3. Layer your exercises. You know the scenario—eight members of your class want to push themselves, the other eight have considerable challenges. By creating two groups, with different material, you can establish a class dynamic in which everyone contributes. Maybe there’s a quicker, multi-part percussive hand dance that has a specific rhythm. You could offer three options: doing the full choreography, doing just one or two moves from the choreography (the stacking part, for example), or clapping out the rhythm. It helps, of course, to have someone else in the room to help lead the different groups. If you’re alone, you may want to start your rhythmic clapping group first, to get them in the flow of things, before bringing in the group doing the full phrase. This concept of counterpoint is a key element in choreographic structure—why not apply it to a class with multiple abilities?

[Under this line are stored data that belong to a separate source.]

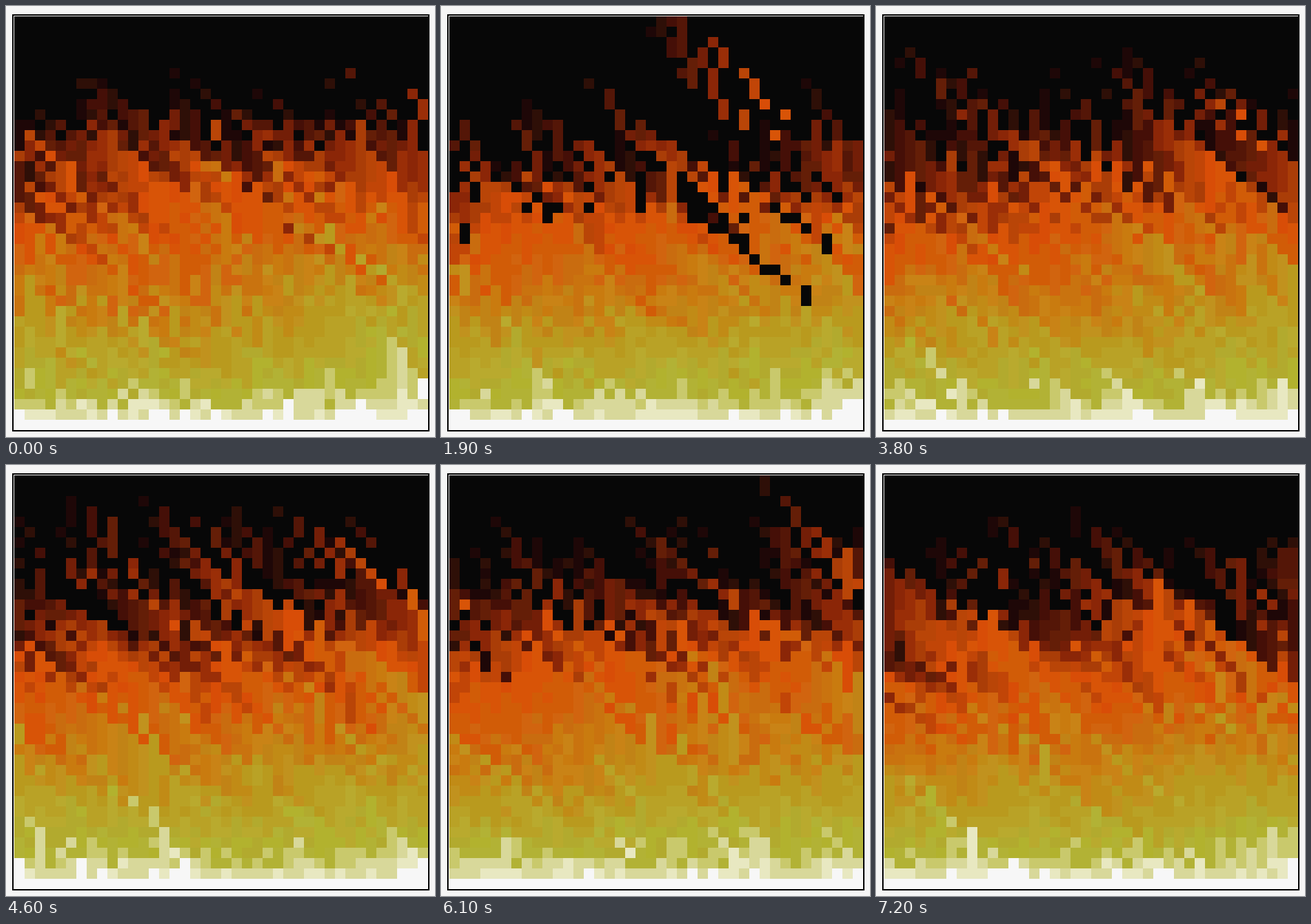
An HTML page with a canvas that plays this animation: 622x625 px, repeating every 7300 ms.

```html
<!DOCTYPE html>
<html lang="en">
<head>
<meta charset="utf-8">
<title>Fire</title>
<style>
  html, body { margin: 0; width: 100%; height: 100%; overflow: hidden; background: #f5f5f5; }
  canvas { display: block; }
</style>
</head>
<body>
<canvas id="stage" width="622" height="625"></canvas>
<script>
const SIZE = 40, CELL = 15, LEFT = 12, TOP = 15, LOOP = 7300;
const HOTTEST = 36, WARM_UP = 90, RESTART_AT = 1200, RESTART_STEPS = 7;

const palette = (
  '070707 1f0707 2f0f07 470f07 571707 671f07 771f07 8f2707 9f2f07 af3f07 ' +
  'bf4707 c74707 df4f07 df5707 df5707 d75f07 d75f07 d7670f cf6f0f cf770f ' +
  'cf7f0f cf8717 c78717 c78f17 c7971f bf9f1f bf9f1f bfa727 bfa727 bfaf2f ' +
  'b7af2f b7b72f b7b737 cfcf6f dfdf9f efefc7 ffffff'
).split(' ').map(hex => {
  const rgb = hex.match(/../g).map(part => Math.round(parseInt(part, 16) * 0.97));
  return `rgb(${rgb})`;
});

// Runs of changes, 100 ms apart: [first, last]
const runs = [
  [0, 400], [600, 700], [1200, 1200], [1400, 1700], [1900, 2400], [2600, 3300],
  [3600, 3600], [3800, 4200], [4400, 4400], [4600, 4700], [4900, 5300],
  [5500, 5900], [6100, 6200], [6400, 7000], [7200, 7200]
];

function seededRandom(seed) {
  return () => {
    seed = (seed + 0x6D2B79F5) | 0;
    let t = Math.imul(seed ^ (seed >>> 15), 1 | seed);
    t = (t + Math.imul(t ^ (t >>> 7), 61 | t)) ^ t;
    return ((t ^ (t >>> 14)) >>> 0) / 4294967296;
  };
}
const random = seededRandom(2024);

function ignite() {
  return new Uint8Array(SIZE * SIZE).fill(HOTTEST, SIZE * (SIZE - 1));
}

// Heat climbs from the bottom row; the cooling also sets the drift to the left.
function spread(heat) {
  for (let row = SIZE - 2; row >= 0; row--) {
    for (let col = 0; col < SIZE; col++) {
      const index = row * SIZE + col;
      const decay = Math.floor(random() * 3);
      const target = index - decay;
      if (target >= 0) heat[target] = Math.max(0, heat[index + SIZE] - decay);
    }
  }
}

function burn(heat, steps) {
  for (let i = 0; i < steps; i++) spread(heat);
  return heat;
}

function buildTimeline() {
  const timeline = [];
  let heat = burn(ignite(), WARM_UP);
  for (const [first, last] of runs) {
    for (let time = first; time <= last; time += 100) {
      if (time === RESTART_AT) heat = burn(ignite(), RESTART_STEPS);
      else if (time > 0) spread(heat);
      timeline.push({ time, heat: heat.slice() });
    }
  }
  return timeline;
}

const ctx = document.getElementById('stage').getContext('2d');
const timeline = buildTimeline();
let shown = null;

function rect(color, x, y, w, h) {
  ctx.fillStyle = color;
  ctx.fillRect(x, y, w, h);
}

function draw(heat) {
  heat.forEach((value, i) => {
    const x = LEFT + (i % SIZE) * CELL;
    const y = TOP + Math.floor(i / SIZE) * CELL;
    rect(palette[value], x, y, CELL, CELL);
  });
}

function tick(now) {
  const time = now % LOOP;
  const step = timeline.findLast(entry => entry.time <= time) || timeline[0];
  if (step !== shown) draw(step.heat);
  shown = step;
  requestAnimationFrame(() => tick(performance.now() - start));
}

rect('#000', 9, 12, 605, 605);
rect('#f7f7f7', 11, 14, 601, 601);
const start = performance.now();
tick(0);
</script>
</body>
</html>
```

4. Keep seated people centrally located. Once the class moves to the center and starts traveling across the floor, there’s an understandable temptation to move seated people to the outskirts on the sides the room. Here, they take on a less participatory position (even though they may be doing the movements), and the dynamic can transition to that of performers (standing folks) and audience members (seated folks). In Brooklyn, we made a decision as a teaching team to keep seated people in a circle in the middle of the studio for the ‘center’ portion of class. The standing dancers travel around them, past them, and through them, while the seated dancers do everything in their chairs and feel they’re at the center of the action. A seated teacher or assistant demonstrates the movement for the group, completing the strong sense of support and community they create among themselves. The response has been overwhelmingly positive. What about Pass the Pulse? After first regrouping the entire class in two concentric circles, we take a moment to transform into an interconnected ‘pretzel heart’ shape like this to finish:

Reverence with seated dancers chart

5. Consider adding a special class for young onset, newly diagnosed participants who are still working. We fought this for a long time, because we didn’t want to create levels that would require us to make decisions about who stayed in which class. But we heard so many requests for a class that would be available for those who are still working full time that we made a decision to pilot a ‘Dance for PD Plus’ this fall. A generous individual contribution made it possible to add this class to our budget. Although ostensibly geared toward working people with PD, we also predict that the level of mobility will be higher and that people would like a more rigorous and challenging pace. So the class will take place standing and will focus on mastering a predetermined set of key themes and skills during the 11-week semester. Participants will keep track of their progress through a simple skill checklist and a more extensive self-reflective journaling process that allows them to contemplate and analyze themes we raise in class. The class will meet twice a week and will be limited to 12 participants. I’ll look forward to posting a separate blog about this class later in the fall.

More ideas? Please share them!